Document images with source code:
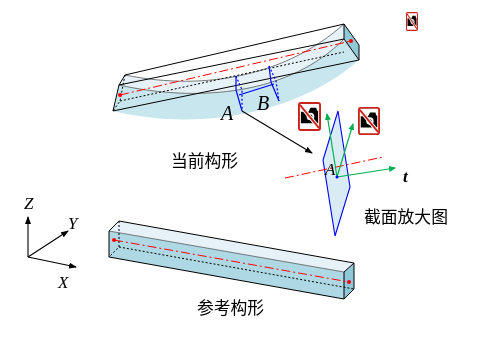
<!DOCTYPE html>
<html lang="zh-CN">
<head>
<meta charset="utf-8">
<title>梁的参考构形与当前构形</title>
<style>
:root {
  --ink: #000;
  --paper: #fff;
  --body: #c8e6ed;
  --side: #aed8e3;
  --end: #8fc9d8;
  --top: #e6f2f7;
  --section: #d9ecf6;
  --axis: #f00;
  --cut: #00f;
  --vector: #00b050;
  --missing: #c8241c;
}
* { box-sizing: border-box; margin: 0; }
html, body { width: 502px; height: 338px; overflow: hidden; background: var(--paper); }
.diagram { position: relative; width: 502px; height: 338px; overflow: hidden; color: var(--ink); }
.drawing { position: absolute; inset: 0; display: block; }
.caption, .symbol { position: absolute; line-height: 1; white-space: nowrap; }
.caption { font: 16.8px/1 "Noto Sans CJK SC", sans-serif; }
.symbol { font: italic 17px/1 "Liberation Serif", serif; }
.symbol.large { font-size: 20px; }
.symbol.vector-name { font-weight: 700; }
.edge { fill: none; stroke: var(--ink); stroke-width: 1; }
.fine { fill: none; stroke: #444; stroke-width: .7; }
.hidden-edge { fill: none; stroke: var(--ink); stroke-width: 1; stroke-dasharray: 2 2; }
.centerline { fill: none; stroke: var(--axis); stroke-width: 1; stroke-dasharray: 9 3 2 3; }
.centroid { fill: var(--axis); }
.cut { fill: none; stroke: var(--cut); stroke-width: 1.2; }
.cut-hidden { fill: none; stroke: var(--cut); stroke-width: 1.2; stroke-dasharray: 2 2; }
.pointer { fill: none; stroke: var(--ink); stroke-width: 1.1; marker-end: url(#arrow-ink); }
.vector { fill: none; stroke: var(--vector); stroke-width: 1.2; marker-end: url(#arrow-vector); }
</style>
</head>
<body>
<main class="diagram">
  <svg class="drawing" width="502" height="338" viewBox="0 0 502 338" aria-hidden="true">
    <defs>
      <marker id="arrow-ink" markerUnits="userSpaceOnUse" markerWidth="8" markerHeight="6" refX="7" refY="3" orient="auto">
        <polygon points="0,0 8,3 0,6" fill="var(--ink)"/>
      </marker>
      <marker id="arrow-vector" markerUnits="userSpaceOnUse" markerWidth="7" markerHeight="6" refX="6" refY="3" orient="auto">
        <polygon points="0,0 7,3 0,6" fill="var(--vector)"/>
      </marker>
      <symbol id="missing-image" viewBox="0 0 24 30" preserveAspectRatio="none">
        <rect x="1" y="1" width="22" height="28" rx="2" fill="var(--paper)"/>
        <path d="M3 10H6V8H9V10H11L13 6H19L20 9H21V22H3Z" fill="var(--ink)"/>
        <circle cx="13" cy="15" r="4" fill="var(--paper)"/>
        <circle cx="13" cy="15" r="2" fill="var(--ink)"/>
        <path d="M2 3L22 27" stroke="var(--paper)" stroke-width="4"/>
        <path d="M2 3L22 27" stroke="var(--missing)" stroke-width="2"/>
        <rect x="1" y="1" width="22" height="28" rx="2" fill="none" stroke="var(--missing)" stroke-width="2"/>
      </symbol>
    </defs>

    <g id="current-beam">
      <path d="M119 85C200 103 290 94 344 39L359 60C295 116 195 131 113 111Z" fill="var(--body)"/>
      <path d="M125 75C208 92 288 74 344 24V39C290 94 200 103 119 85Z" fill="var(--top)"/>
      <polygon points="344,24 359,45 359,60 344,39" fill="var(--end)"/>
      <path class="fine" d="M125 75C208 92 288 74 344 24M119 85C200 103 290 94 344 39"/>
      <path class="edge" d="M125 75L344 24M119 85L344 39M113 111L359 60M125 75L119 85L113 111"/>
      <path class="edge" d="M344 24L359 45V60L344 39Z"/>
      <path class="hidden-edge" d="M125 75L120 101L113 111M120 101L344 52"/>
      <path class="centerline" d="M120 95L351 41"/>
      <circle class="centroid" cx="120" cy="95" r="2"/>
      <circle class="centroid" cx="351" cy="41" r="2"/>
    </g>

    <g id="beam-segment">
      <path class="cut" d="M236 76V90L242 111M269 66L271 82L279 101M239 95L274 84"/>
      <path class="cut-hidden" d="M236 76L242 90V111M269 66L276 81L279 101"/>
    </g>
    <path class="pointer" d="M242 111L312 153"/>

    <g id="enlarged-section">
      <polygon points="338,111 323,160 335,236 350,187" fill="var(--section)" stroke="var(--cut)" stroke-width="1.1"/>
      <path class="centerline" d="M285 178L383 157"/>
      <path class="vector" d="M337 177L327 114"/>
      <path class="vector" d="M337 177L353 124"/>
      <path class="vector" d="M337 177L395 168"/>
      <circle cx="337" cy="177" r="1.5" fill="var(--cut)"/>
    </g>

    <g id="reference-beam">
      <polygon points="109,231 344,272 344,299 109,257" fill="var(--side)"/>
      <polygon points="109,231 119,221 354,263 344,272" fill="var(--top)"/>
      <polygon points="344,272 354,263 354,289 344,299" fill="var(--end)"/>
      <path class="fine" d="M109 231L344 272"/>
      <path class="edge" d="M109 231L119 221L354 263V289L344 299L109 257ZM344 299V272L354 263"/>
      <path class="hidden-edge" d="M119 221V247L109 257M119 247L354 289"/>
      <path class="centerline" d="M114 240L349 282"/>
      <circle class="centroid" cx="114" cy="240" r="2"/>
      <circle class="centroid" cx="349" cy="282" r="2"/>
    </g>

    <g id="coordinate-axes">
      <path class="pointer" d="M28 257V217"/>
      <path class="pointer" d="M28 257L68 231"/>
      <path class="pointer" d="M28 257L76 267"/>
    </g>

    <g id="missing-symbols">
      <use href="#missing-image" x="298" y="102" width="23" height="29"/>
      <use href="#missing-image" x="358" y="107" width="22" height="28"/>
      <use href="#missing-image" x="406" y="12" width="12" height="19"/>
    </g>
  </svg>

  <span class="symbol large" style="left:221px;top:103px">A</span>
  <span class="symbol large" style="left:257px;top:93px">B</span>
  <span class="symbol" style="left:325px;top:161px">A</span>
  <span class="symbol vector-name" style="left:403px;top:168px">t</span>
  <span class="symbol" style="left:24px;top:195px">Z</span>
  <span class="symbol" style="left:68px;top:215px">Y</span>
  <span class="symbol" style="left:58px;top:274px">X</span>

  <span class="caption" style="left:171px;top:152px">当前构形</span>
  <span class="caption" style="left:364px;top:208px">截面放大图</span>
  <span class="caption" style="left:197px;top:299px">参考构形</span>
</main>
</body>
</html>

- **PROMPT**
Lines in the records above that carry the word "overflow" are to be located and copied.

- **EXERCISE OUTPUT**
html, body { width: 502px; height: 338px; overflow: hidden; background: var(--paper); }
.diagram { position: relative; width: 502px; height: 338px; overflow: hidden; color: var(--ink); }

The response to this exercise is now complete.